On August 12, 1977, the space shuttle Enterprise flew on its personal for the very first time.
Preparation for STS-1
Following the ALT system, Enterprise was ferried among several NASA facilities to configure the craft for vibration testing. In June 1979, it was mated with an external tank and solid rocket boosters (known as a boilerplate configuration) and tested in a launch configuration at Kennedy Space Center Launch Pad 39A.
With the completion of critical testing, Enterprise was partially disassembled to permit particular components to be reused in other shuttles, then underwent an international tour going to France, Germany, Italy, the United Kingdom, Canada, and the U.S. states of California, Alabama, and Louisiana (during the 1984 Louisiana World Exposition). It was also used to fit-verify the never ever-utilised shuttle launch pad at Vandenberg AFB, California. Ultimately, on November 18, 1985, Enterprise was ferried to Washington, D.C., where it became house of the Smithsonian Institution.
Soon after the Challenger disaster, NASA regarded as utilizing Enterprise as a replacement. Even so refitting the shuttle with all of the essential equipment required for it to be employed in space was deemed, but as an alternative it was decided to use spares constructed at the very same time as Discovery and Atlantis to construct Endeavour.
In 2003, soon after the breakup of Columbia in the course of re-entry, the Columbia Accident Investigation Board carried out tests at Southwest Study Institute, which utilized an air gun to shoot foam blocks of related size, mass and speed to that which struck Columbia at a test structure which mechanically replicated the orbiter wing top edge. They removed a fiberglass panel from Enterprise’s wing to carry out evaluation of the material and attached it to the test structure, then shot a foam block at it. Although the panel was not broken as a result of the test, the effect was enough to permanently deform a seal. As the reinforced carbon-carbon (RCC) panel on Columbia was two.5 times weaker, this recommended that the RCC leading edge would have been shattered. Extra tests on the fiberglass had been canceled in order not to threat damaging the test apparatus, and a panel from Discovery was tested to determine the effects of the foam on a similarly-aged RCC leading edge. On July 7, 2003, a foam effect test produced a hole 41 cm by 42.five cm (16.1 inches by 16.7 inches) in the protective RCC panel. The tests clearly demonstrated that a foam effect of the kind Columbia sustained could seriously breach the protective RCC panels on the wing top edge.

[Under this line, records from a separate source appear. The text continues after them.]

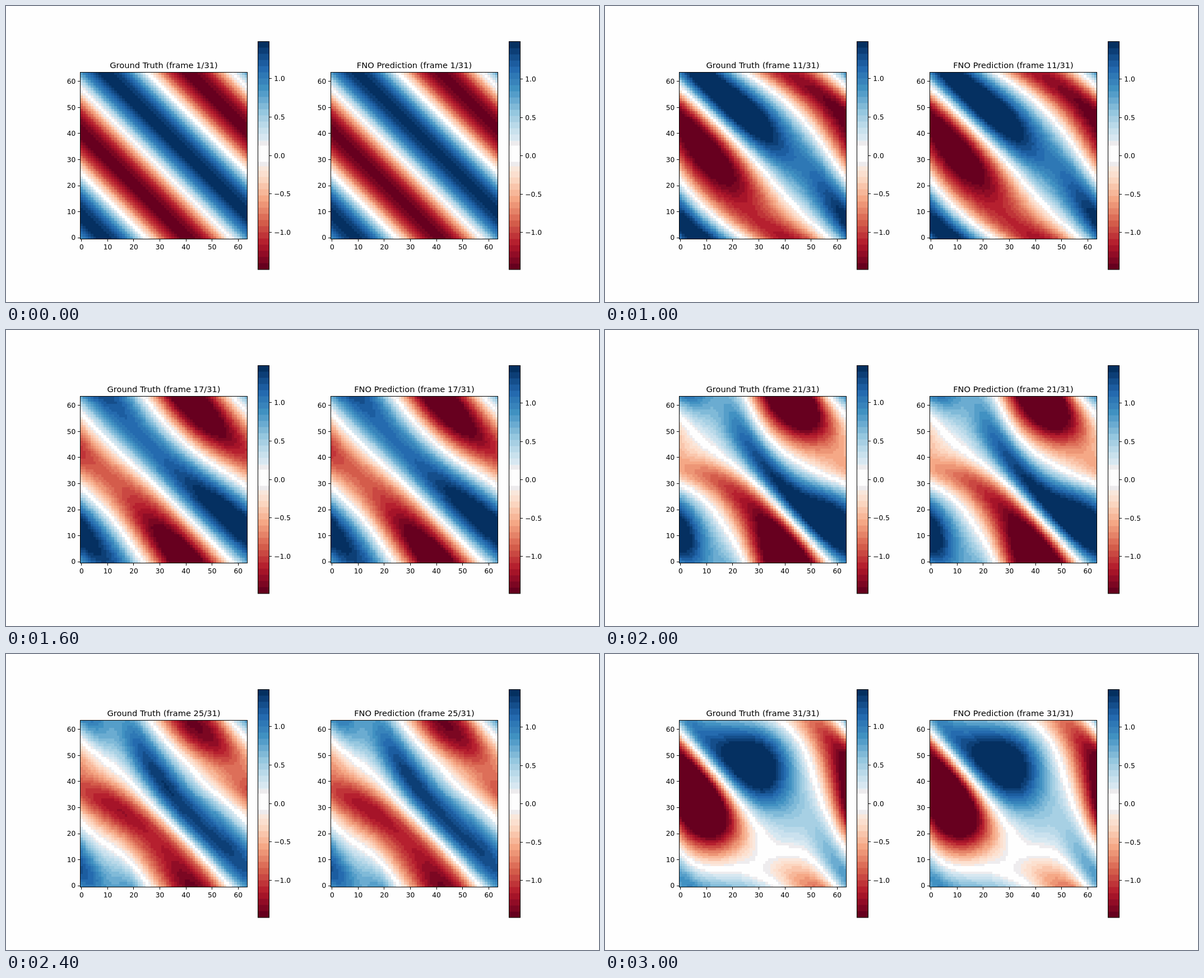
Write an HTML page with a canvas that moves like this. It is 1058 px wide and 529 px high and loops after 3100 ms.

```html
<!DOCTYPE html>
<html lang="en">
<head>
<meta charset="utf-8">
<title>Field comparison</title>
<style>
html, body { margin: 0; width: 100%; height: 100%; overflow: hidden; background: #fefefe; }
canvas { display: block; }
</style>
</head>
<body>
<canvas id="stage" width="1058" height="529"></canvas>
<script>
const ctx = document.getElementById('stage').getContext('2d');
const N = 64, FRAMES = 31, FRAME_MS = 100;
const SIZE = 298, TOP = 118.5, CELL = SIZE / N;
const BAR_TOP = 63.5, BAR_H = 407.5;
const { sin, cos, sqrt, PI } = Math;
const rad = deg => deg * PI / 180;

// Diverging red-white-blue ramp, shown in narrow bands
const ramp = ['67001f', 'b2182b', 'd6604d', 'f4a582', 'fddbc7', 'f7f7f7',
  'd1e5f0', '92c5de', '4393c3', '2166ac', '053061']
  .map(h => [0, 2, 4].map(i => parseInt(h.slice(i, i + 2), 16)));
const BANDS = 37;

function colour(v, max) {
  if (v > -0.08 && v < 0.13) return [254, 254, 254];
  if (v > -0.14 && v < 0.19) return [238, 236, 238];
  const u = Math.min(0.9999, Math.max(0, (v / max + 1) / 2));
  const p = Math.floor(u * BANDS) / (BANDS - 1) * 10;
  const i = Math.min(9, Math.floor(p));
  return ramp[i].map((c, k) => Math.round(c + (ramp[i + 1][k] - c) * (p - i)));
}

// Vorticity as Fourier waves: three long waves are steered, and the
// finer ones follow from advection and viscosity on a periodic square.
const K = 5, SIDE = 2 * K + 1, STEPS = 10, VISCOSITY = 0.0395;
const at = (kx, ky) => (kx + K) * SIDE + ky + K;
const waves = [];
for (let x = -K; x <= K; x++)
  for (let y = -K; y <= K; y++) if (x || y) waves.push({ x, y, sq: x * x + y * y, i: at(x, y) });

function setWave(w, kx, ky, amp, phase) {
  const re = amp / 2 * cos(phase), im = -amp / 2 * sin(phase);
  w.re[at(kx, ky)] = w.re[at(-kx, -ky)] = re;
  w.im[at(kx, ky)] = im;
  w.im[at(-kx, -ky)] = -im;
}

// Diagonal stripes slowly fade while the two cross waves swing and grow
function steer(w, t) {
  const swing = sin(PI * (t - 13) / 11.3);
  setWave(w, 1, 1, 1.46 - 0.46 * (t / 30) ** 2, rad(50));
  setWave(w, 1, 0, 0.024 * t * swing, rad(48 - 1.3 * t));
  setWave(w, 0, 1, -0.08 * sqrt(t) * swing, rad(-45));
}

function advance(w, dt) {
  const dRe = new Float64Array(SIDE * SIDE), dIm = new Float64Array(SIDE * SIDE);
  for (const p of waves)
    for (const q of waves) {
      const x = p.x + q.x, y = p.y + q.y;
      if (Math.abs(x) > K || Math.abs(y) > K) continue;
      const c = (p.y * q.x - p.x * q.y) / p.sq, k = at(x, y);
      dRe[k] += c * (w.re[p.i] * w.re[q.i] - w.im[p.i] * w.im[q.i]);
      dIm[k] += c * (w.re[p.i] * w.im[q.i] + w.im[p.i] * w.re[q.i]);
    }
  for (const { i, sq } of waves) {
    const decay = Math.exp(-VISCOSITY * sq * dt);
    w.re[i] = (w.re[i] + dt * dRe[i]) * decay;
    w.im[i] = (w.im[i] + dt * dIm[i]) * decay;
  }
}

function simulate() {
  const w = { re: new Float64Array(SIDE * SIDE), im: new Float64Array(SIDE * SIDE) };
  const states = [];
  for (let n = 0; n <= (FRAMES - 1) * STEPS; n++) {
    steer(w, n / STEPS);
    if (n % STEPS === 0) states.push({ re: w.re.slice(), im: w.im.slice() });
    advance(w, 1 / STEPS);
  }
  return states;
}
const states = simulate();

function fieldOf(w) {
  const out = new Float32Array(N * N), unit = 2 * PI / N;
  for (let x = 0; x < N; x++)
    for (let ky = -K; ky <= K; ky++) {
      let re = 0, im = 0;
      for (let kx = -K; kx <= K; kx++) {
        const i = at(kx, ky), c = cos(kx * x * unit), s = sin(kx * x * unit);
        re += w.re[i] * c - w.im[i] * s;
        im += w.re[i] * s + w.im[i] * c;
      }
      for (let y = 0; y < N; y++)
        out[y * N + x] += re * cos(ky * y * unit) - im * sin(ky * y * unit);
    }
  return out;
}

const tile = document.createElement('canvas');
tile.width = tile.height = N;
const tileCtx = tile.getContext('2d');
const pixels = tileCtx.createImageData(N, N);

function drawField(field, left, max) {
  for (let y = 0; y < N; y++)
    for (let x = 0; x < N; x++)
      pixels.data.set([...colour(field[y * N + x], max), 255], ((N - 1 - y) * N + x) * 4);
  tileCtx.putImageData(pixels, 0, 0);
  ctx.imageSmoothingEnabled = false;
  ctx.drawImage(tile, left, TOP, SIZE, SIZE);
}

function text(str, x, y, align, size) {
  ctx.font = size + 'px "DejaVu Sans", sans-serif';
  ctx.textAlign = align;
  ctx.fillText(str, x, y);
}

function line(x1, y1, x2, y2) {
  ctx.beginPath();
  ctx.moveTo(x1, y1);
  ctx.lineTo(x2, y2);
  ctx.stroke();
}

const snap = v => Math.floor(v) + 0.5;

function drawAxes(left) {
  const bottom = TOP + SIZE;
  ctx.strokeRect(left, TOP, SIZE, SIZE);
  for (let n = 0; n <= 60; n += 10) {
    const d = (n + 0.5) * CELL;
    line(snap(left + d), bottom, snap(left + d), bottom + 4.5);
    line(left - 4.5, snap(bottom - d), left, snap(bottom - d));
    text(n, left + d, 435, 'center', 12.2);
    text(n, left - 8.3, bottom - d + 4.3, 'right', 12.2);
  }
}

function drawBar(left, zero, unit, max) {
  for (let y = 0; y < BAR_H; y++) {
    ctx.fillStyle = `rgb(${colour((zero - BAR_TOP - y - 0.5) / unit, max)})`;
    ctx.fillRect(left, BAR_TOP + y, 20, Math.min(1.5, BAR_H - y));
  }
  ctx.fillStyle = '#000';
  ctx.strokeRect(left, BAR_TOP, 20, BAR_H);
  for (let v = -1; v <= 1; v += 0.5) {
    const y = zero - v * unit;
    line(left + 20, snap(y), left + 24.5, snap(y));
    text(v.toFixed(1).replace('-', '\u2212'), left + 28.8, y + 4.4, 'left', 12.2);
  }
}

const panels = [
  { name: 'Ground Truth', left: 132.5, bar: 449.5, zero: 267.2, unit: 137.5, max: 1.48 },
  { name: 'FNO Prediction', left: 579.5, bar: 897.5, zero: 267.7, unit: 136.8, max: 1.488 }
];

function draw(frame) {
  ctx.fillStyle = '#fefefe';
  ctx.fillRect(0, 0, 1058, 529);
  ctx.strokeStyle = '#000';
  ctx.lineWidth = 1;
  const field = fieldOf(states[frame]);
  for (const p of panels) {
    drawField(field, p.left, p.max);
    drawBar(p.bar, p.zero, p.unit, p.max);
    drawAxes(p.left);
    text(`${p.name} (frame ${frame + 1}/${FRAMES})`, p.left + SIZE / 2, 110.8, 'center', 14.65);
  }
}

let shown = -1;
function tick() {
  const frame = Math.floor(performance.now() / FRAME_MS) % FRAMES;
  if (frame !== shown) draw(shown = frame);
  requestAnimationFrame(tick);
}
tick();
</script>
</body>
</html>
```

The board determined that the probable lead to of the accident was that the foam impact caused a breach of a reinforced carbon-carbon panel along the leading edge of Columbia’s left wing, permitting hot gases generated in the course of re-entry to enter the wing and lead to structural collapse. This brought on Columbia to spin out of control, breaking up with the loss of the entire crew.
Enterprise was stored at the Smithsonian’s hangar at Washington Dulles International Airport before it was restored and moved to the newly built Smithsonian’s National Air and Space Museum‘s Steven F. Udvar-Hazy Center at Dulles International Airport, exactly where it has been the centerpiece of the space collection. On April 12, 2011, NASA announced that Space Shuttle Discovery, the most traveled orbiter in the fleet, will be added to the collection as soon as the Shuttle fleet is retired. When that happens, Enterprise will be moved to the Intrepid Sea-Air-Space Museum in New York City, to a newly constructed hangar adjacent to the museum. In preparation for the anticipated relocation, engineers evaluated the vehicle in early 2010 and determined that it was protected to fly on the Shuttle Carrier Aircraft once once again.